= What is required =
Every line below that has "body" in it should be copied.

== Segment start ==

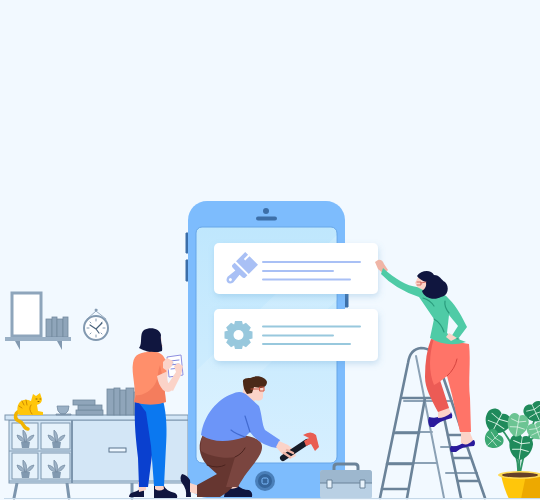
<!DOCTYPE html>
<html lang="en">
<head>
<meta charset="utf-8">
<title>App maintenance illustration</title>
<style>
:root{--sky:#f2f9ff;--phone:#7dbcfd;--phone-dark:#3d6fa8;--steel:#6b8399;--furniture:#d3e6f6;--furniture-line:#7d96ae;--grey-blue:#8fa5ba;--skin:#fbd3c8;--skin-shade:#f0b5a6;--navy:#10163f;--orange:#ff8f6b;--blue:#0b78f0;--blue-shade:#0a40cf;--shirt:#6c95f8;--brown:#7a453f;--green:#4fcba6;--coral:#ff7468;--purple:#2a1a9c;--yellow:#ffc60b;--leaf:#1f8a5b;--leaf-light:#6cc493;--brush:#a9c0f5;--gear:#98c8dd}
html,body{margin:0;height:100%;overflow:hidden;background:var(--sky)}
.scene{display:block;width:540px;height:500px;background:var(--sky)}
.line{fill:none;stroke-linecap:round;stroke-linejoin:round}
.furniture{fill:var(--furniture);stroke:var(--furniture-line);stroke-width:1}
.books{fill:var(--grey-blue);stroke:#72899f;stroke-width:.8}
.steel{stroke:var(--steel);stroke-width:2.6}
.card{fill:#fff;filter:url(#card-shadow)}
.skin{fill:var(--skin)}
.navy{fill:var(--navy)}
</style>
</head>
<body>
<svg class="scene" viewBox="0 0 540 500" role="img" aria-label="Three people repairing and decorating a giant phone in a room">
<defs>
<linearGradient id="screen-fill" x1="0" y1="0" x2="0" y2="1"><stop offset="0" stop-color="#bfe7fd"/><stop offset="1" stop-color="#d6efff"/></linearGradient>
<filter id="card-shadow" x="-10%" y="-20%" width="120%" height="150%"><feDropShadow dx="1" dy="3" stdDeviation="3" flood-color="#5d9ccf" flood-opacity=".28"/></filter>
<g id="text-lines" class="line" stroke-width="2"><path d="M263 0H360M263 9H333M263 17.500H350"/></g>
<g id="shelf-plant">
<path d="M-4 6H5L4 12H-3Z" fill="#8199b0"/>
<path d="M0 6Q-3-2-2-6Q3-2 1 6ZM0 6Q-7 5-8-1Q-2 0 0 6ZM1 6Q7 5 9-1Q3 0 1 6Z" fill="#9db2c6" stroke="#72899f" stroke-width=".7"/>
</g>
<path id="gear-tooth" d="M-3.500-14H3.500L5-8H-5Z"/>
<g id="monstera">
<path d="M0 13C-9 11-14 4-13-4C-11-11-4-12 0-8C5-12 12-9 13-3C13 5 8 11 0 13Z"/>
<path class="line" d="M0-8V12M0-2L-9-4M0 3L-9 4M0-2L9-4M0 3L9 4" stroke="#d8f1e3" stroke-width=".9"/>
</g>
</defs>

<g id="wall-shelf">
<rect x="12" y="293" width="29" height="43" fill="#fff" stroke="#8ea5bb" stroke-width="3"/>
<g class="books"><rect x="46" y="319" width="6" height="18"/><rect x="52" y="317" width="5" height="20"/><rect x="57" y="319" width="6" height="18"/><rect x="63" y="317" width="5" height="20"/></g>
<rect x="5" y="337" width="66" height="4" fill="#9ab0c5"/>
<path d="M15 341H20V350ZM57 341H62V350Z" fill="#8299b0"/>
</g>

<g id="wall-clock" class="line" stroke="#8299b0">
<path d="M87 319L96 311L106 319" stroke-width=".8"/><circle cx="96" cy="310" r="1" fill="#8299b0"/>
<circle cx="96" cy="328" r="12" fill="#fff" stroke-width="2"/>
<path d="M96 319V321M96 335V337M87 328H89M103 328H105M90 322L91 323M102 322L101 323M90 334L91 333M102 334L101 333" stroke-width="1"/>
<path d="M90 325L96 329L102 323M96 329L99 333" stroke="#48627b" stroke-width="1.200"/>
</g>

<g id="sideboard">
<path class="line" d="M17 483L14 498M67 483L69 498M132 483V498" stroke="#7d96ae" stroke-width="3"/>
<rect class="furniture" x="9" y="420" width="179" height="63"/>
<rect class="furniture" x="5" y="415" width="183" height="5"/>
<g fill="#e6f2fb" stroke="#7d96ae"><rect x="12" y="423" width="26" height="26"/><rect x="41" y="423" width="29" height="26"/><rect x="12" y="453" width="26" height="26"/><rect x="41" y="453" width="29" height="26"/></g>
<path d="M72 420V483" stroke="#7d96ae" stroke-width="2"/>
<path d="M9 451H72M9 481H188" stroke="#7d96ae"/>
<rect x="109" y="448" width="17" height="4" fill="#eef7ff" stroke="#5b748d"/>
<use href="#shelf-plant" x="25" y="436"/><use href="#shelf-plant" x="56" y="436"/><use href="#shelf-plant" x="25" y="466"/><use href="#shelf-plant" x="56" y="466"/>
<path d="M57 406H69Q69 412 65 414H61Q57 412 57 406ZM56 414H71V415H56Z" fill="#9ab0c5" stroke="#72899f" stroke-width=".7"/>
<g class="books"><rect x="76" y="410" width="27" height="5"/><rect x="78" y="405" width="24" height="5"/><rect x="73" y="400" width="22" height="5"/><rect x="107" y="389" width="7" height="26"/><rect x="114" y="388" width="6" height="27"/><rect x="120" y="390" width="6" height="25"/><rect x="126" y="388" width="8" height="27"/><rect x="134" y="392" width="6" height="23"/></g>
</g>

<g id="cat">
<path class="line" d="M22 411C14 411 14 419 19 421C25 423 22 428 28 429" stroke="#f2b400" stroke-width="3.500"/>
<path d="M18 414C15 402 23 397 31 401L33 394L36 396L40 393L42 399C42 403 39 404 37 405L38 411L43 412V415H20Z" fill="var(--yellow)"/>
<path class="line" d="M22 401L24 405M26 400L27 405M19 406L22 408M31 405Q28 409 32 414" stroke="#d08b00" stroke-width="1"/>
<path class="line" d="M36 399H37M40 399H40.500M38 401.500H39" stroke="#6c4700" stroke-width=".8"/>
</g>

<g id="phone">
<path d="M188 233H186V253H188ZM188 260H186V281H188ZM345 294H348V307H345Z" fill="var(--phone-dark)" stroke="var(--phone-dark)"/>
<rect x="188" y="201" width="157" height="297" rx="19" fill="var(--phone)"/>
<rect x="196" y="227" width="141" height="236" rx="6" fill="url(#screen-fill)" stroke="#67a6e8"/>
<path d="M197 370L337 235V300L197 432Z" fill="#fff" opacity=".14"/>
<circle cx="266" cy="211" r="3" fill="var(--phone-dark)"/>
<rect x="256" y="216.500" width="21" height="4" rx="2" fill="var(--phone-dark)"/>
<circle cx="265" cy="481" r="10" fill="#4a7fb9"/><circle cx="265" cy="481" r="7" fill="#35659b"/><rect x="262" y="478" width="6" height="6" rx="1.500" fill="none" stroke="#7dbcfd"/>
</g>

<g id="brush-card">
<rect class="card" x="214" y="243" width="164" height="51" rx="5"/>
<g transform="translate(241 269) rotate(45)" fill="var(--brush)">
<path d="M-9-15H-5V-9H-3V-15H9V-2H-9Z"/>
<path d="M-9 0H9V3Q9 5 6 5H3L4 15Q3 19 0 19Q-3 19-4 15L-3 5H-6Q-9 5-9 3Z"/>
<circle cy="15" r="1.500" fill="#fff"/>
</g>
<use href="#text-lines" y="262" stroke="var(--brush)"/>
</g>
<g id="settings-card">
<rect class="card" x="214" y="309" width="164" height="52" rx="5"/>
<g transform="translate(238.500 335)" fill="var(--gear)">
<circle r="10.500"/>
<use href="#gear-tooth"/><use href="#gear-tooth" transform="rotate(45)"/><use href="#gear-tooth" transform="rotate(90)"/><use href="#gear-tooth" transform="rotate(135)"/><use href="#gear-tooth" transform="rotate(180)"/><use href="#gear-tooth" transform="rotate(225)"/><use href="#gear-tooth" transform="rotate(270)"/><use href="#gear-tooth" transform="rotate(315)"/>
<circle r="5" fill="#fff"/>
</g>
<use href="#text-lines" y="326.500" stroke="var(--gear)"/>
</g>

<g id="note-taker">
<path class="navy" d="M141 487L144 491V497H129Q129 493 134 492Q139 491 141 487ZM154 486L164 486Q166 491 175 493Q178 495 177 498H154Z"/>
<path class="skin" d="M138 482H146V490L139 492ZM155 482H163L164 489Q159 492 155 489Z"/>
<path d="M135 400C134 425 136 440 138 458L139 487H148L152 455L156 405Z" fill="var(--blue-shade)"/>
<path d="M137 400H163C167 416 167 432 166 446L164 486H154L151 446L146 412Z" fill="var(--blue)"/>
<path class="skin" d="M147 342H158L159 357H146Z"/>
<path class="skin" d="M150 334C159 330 163 337 161 343L163 346L160 348Q160 354 153 352Z"/>
<path class="navy" d="M144 330C151 326 160 329 161 335C160 340 163 347 162 351Q152 355 139 348C143 343 139 334 144 330Z"/>
<path d="M167 357L181 355L183 375L169 377Z" fill="#fff" stroke="#8e8fe0"/>
<path class="line" d="M170 361L179 360M170 365L179 364M171 369L180 368M165 360L173 363" stroke="#7179d6" stroke-width=".9"/>
<path d="M139 354C146 351 157 351 161 354C167 358 168 369 166 375L164 384L166 402Q151 407 134 402C137 390 131 373 133 363Q134 356 139 354Z" fill="var(--orange)"/>
<path d="M160 365C157 373 159 380 153 387C148 393 140 396 136 395L134 402Q151 407 166 402L164 384Z" fill="#ec7052" opacity=".55"/>
<path class="skin" d="M157 376L168 371Q165 385 174 388Q169 395 163 390Q158 384 157 376ZM166 387L176 372L174 366L178 363L183 366L181 375L173 391Z"/>
<path class="skin" d="M163 362L167 358L173 361L172 366L167 371L163 368Z"/>
</g>

<g id="repair-man">
<path class="navy" d="M182 474Q187 475 190 480L191 497H186Q187 489 182 483Q179 478 182 474ZM226 485H237Q242 490 249 490Q253 492 252 497H224Z"/>
<path class="skin" d="M190 483L199 486V495L190 492ZM227 478H236L238 487Q231 491 226 486Z"/>
<path d="M203 435C198 443 198 455 207 465L217 474L197 485V497H220Q237 487 240 474L250 454V437Z" fill="#663630"/>
<path d="M203 435H242C254 437 263 440 262 448C261 459 247 469 238 487H226L235 457C226 459 211 457 201 451Q200 441 203 435Z" fill="var(--brown)"/>
<path class="line" d="M235 457Q242 454 245 448M207 465Q218 469 225 465" stroke="#4c241f" stroke-width="1"/>
<path class="skin" d="M244 384H262L265 390L263 393L263 398Q261 402 255 400L252 406L242 398Z"/>
<path d="M243 382C242 377 250 379 253 377C259 375 266 378 267 382Q267 387 261 388L254 387L252 393L247 394Q243 389 243 382Z" fill="#4b2918"/>
<path class="line" d="M251 389H259M260 387H264V391H260Z" stroke="#c5503c" stroke-width=".9"/>
<path d="M232 394Q241 389 248 396L259 406C262 414 262 425 265 430L280 440L277 448Q260 446 250 432L245 437Q218 446 201 435C204 414 218 399 232 394Z" fill="var(--shirt)"/>
<path class="line" d="M250 432L245 416M245 437Q236 434 231 430" stroke="#426bd0" stroke-width="1.200"/>
<path class="skin" d="M279 441L288 445L294 450L296 456L290 459L284 456L276 447Z"/>
<path class="line" d="M283 458L307 442" stroke="#171b28" stroke-width="6" stroke-linecap="butt"/>
<path d="M303 435Q311 430 316 435L319 447L315 451L311 444L306 446L304 441L309 438Z" fill="#e95d52"/>
<path class="line" d="M287 450L293 453M284 453L290 457" stroke="#f0b5a6" stroke-width="2.500"/>
</g>

<g id="toolbox">
<path class="line" d="M334 471V467Q334 464 337 464H355Q358 464 358 467V471" stroke="#6b8399" stroke-width="3"/>
<rect x="320" y="470" width="52" height="29" rx="3" fill="#b9d0e4"/>
<path d="M320 483V473Q320 470 323 470H369Q372 470 372 473V483Z" fill="#9db7ce"/>
<path d="M320 483H372" stroke="#6b8399"/>
<path d="M327 480H332V488H327ZM360 480H365V488H360Z" fill="#e9f3fb" stroke="#6b8399"/>
</g>

<g id="ladder" class="line steel">
<path d="M416 356L444 498M404 401H452M396 432H432M388 463H436M441 447H467M446 473H477" stroke="#8ba1b5" stroke-width="2"/>
<path d="M380 498L408 363Q410 349 421 348Q433 348 438 362L485 498M407 498L425 398M461 498L440 398M403 398H440"/>
<path d="M394 433H419M387 464H413M382 489H408M448 435H462M453 458H470M458 481H478"/>
</g>

<g id="decorator">
<path d="M429 417Q437 419 442 415L451 412Q453 415 452 418Q439 421 434 427H430Q427 422 429 417ZM451 446Q459 447 464 442L474 440Q476 443 474 446Q462 446 456 452H451Q449 449 451 446Z" fill="var(--purple)"/>
<path class="skin" d="M438 406H448L451 413Q445 418 438 418ZM461 430H469L473 440Q467 447 461 443Z"/>
<path d="M431 339L460 342L451 367L440 380L449 408L438 412C431 399 425 388 425 377Q425 354 431 339Z" fill="#ec5b55"/>
<path d="M434 338L469 344C471 363 468 379 470 398L471 432H460L452 395L447 376Q437 384 434 385Q426 365 434 338Z" fill="var(--coral)"/>
<path class="line" d="M447 376Q455 369 457 359" stroke="#d6443f" stroke-width="1"/>
<path d="M378 260Q382 259 384 264L388 270L384 274L378 269L375 262Z" fill="var(--skin-shade)"/>
<path class="skin" d="M418 277L429 275L435 290L427 296L424 290Q418 291 417 286L415 283Z"/>
<path d="M383 268C395 279 407 286 417 287L425 291Q442 290 449 299C457 307 462 317 467 327L458 339L466 342Q447 348 430 338L434 319L419 297Q395 289 381 274Z" fill="var(--green)"/>
<path d="M449 315L458 326L451 337L447 333Z" fill="var(--sky)"/>
<path class="line" d="M434 319Q441 323 444 332M423 298Q430 300 434 306M449 313Q444 307 445 301M459 339L452 338" stroke="#2a9c7d" stroke-width="1.200"/>
<path class="skin" d="M449 333L457 338L451 341L446 337Z"/>
<path class="navy" d="M417 276C421 270 431 269 434 275C440 275 441 280 445 282C450 287 448 296 441 297C434 301 424 298 422 291Q427 288 426 282Q420 280 417 276Z"/>
<path class="line" d="M417 282H421V285H417M421 283L426 282" stroke="#c9544b" stroke-width=".8"/>
</g>

<g id="potted-plant">
<path class="line" d="M518 473Q519 448 498 425M519 473Q520 450 520 419M520 473Q525 448 535 418M519 461Q524 444 534 437" stroke="#2f9566" stroke-width="1.800"/>
<g fill="var(--leaf)"><use href="#monstera" transform="translate(498 421) rotate(28)"/><use href="#monstera" transform="translate(535 411) rotate(-25) scale(.85)"/><use href="#monstera" transform="translate(521 446) rotate(8) scale(.9 1.100)"/></g>
<g fill="var(--leaf-light)"><use href="#monstera" transform="translate(518 424) rotate(10) scale(.8 1)"/><use href="#monstera" transform="translate(537 430) rotate(-20) scale(.75)"/></g>
<use href="#monstera" transform="translate(494 439) rotate(45) scale(.75)" fill="#3ca873"/>
<path d="M501 475H540V499H509Q504 489 501 475Z" fill="var(--yellow)"/>
<path d="M526 475H540V499H521Z" fill="#eda900"/>
<ellipse cx="520" cy="475" rx="22" ry="4" fill="#ffda55"/><ellipse cx="520" cy="475" rx="18" ry="2.500" fill="#664028"/>
</g>
<path d="M4 498.500H540" stroke="#c5d8e8"/>
</svg>
</body>
</html>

== Segment end ==

= Answer section =
html,body{margin:0;height:100%;overflow:hidden;background:var(--sky)}
<body>
</body>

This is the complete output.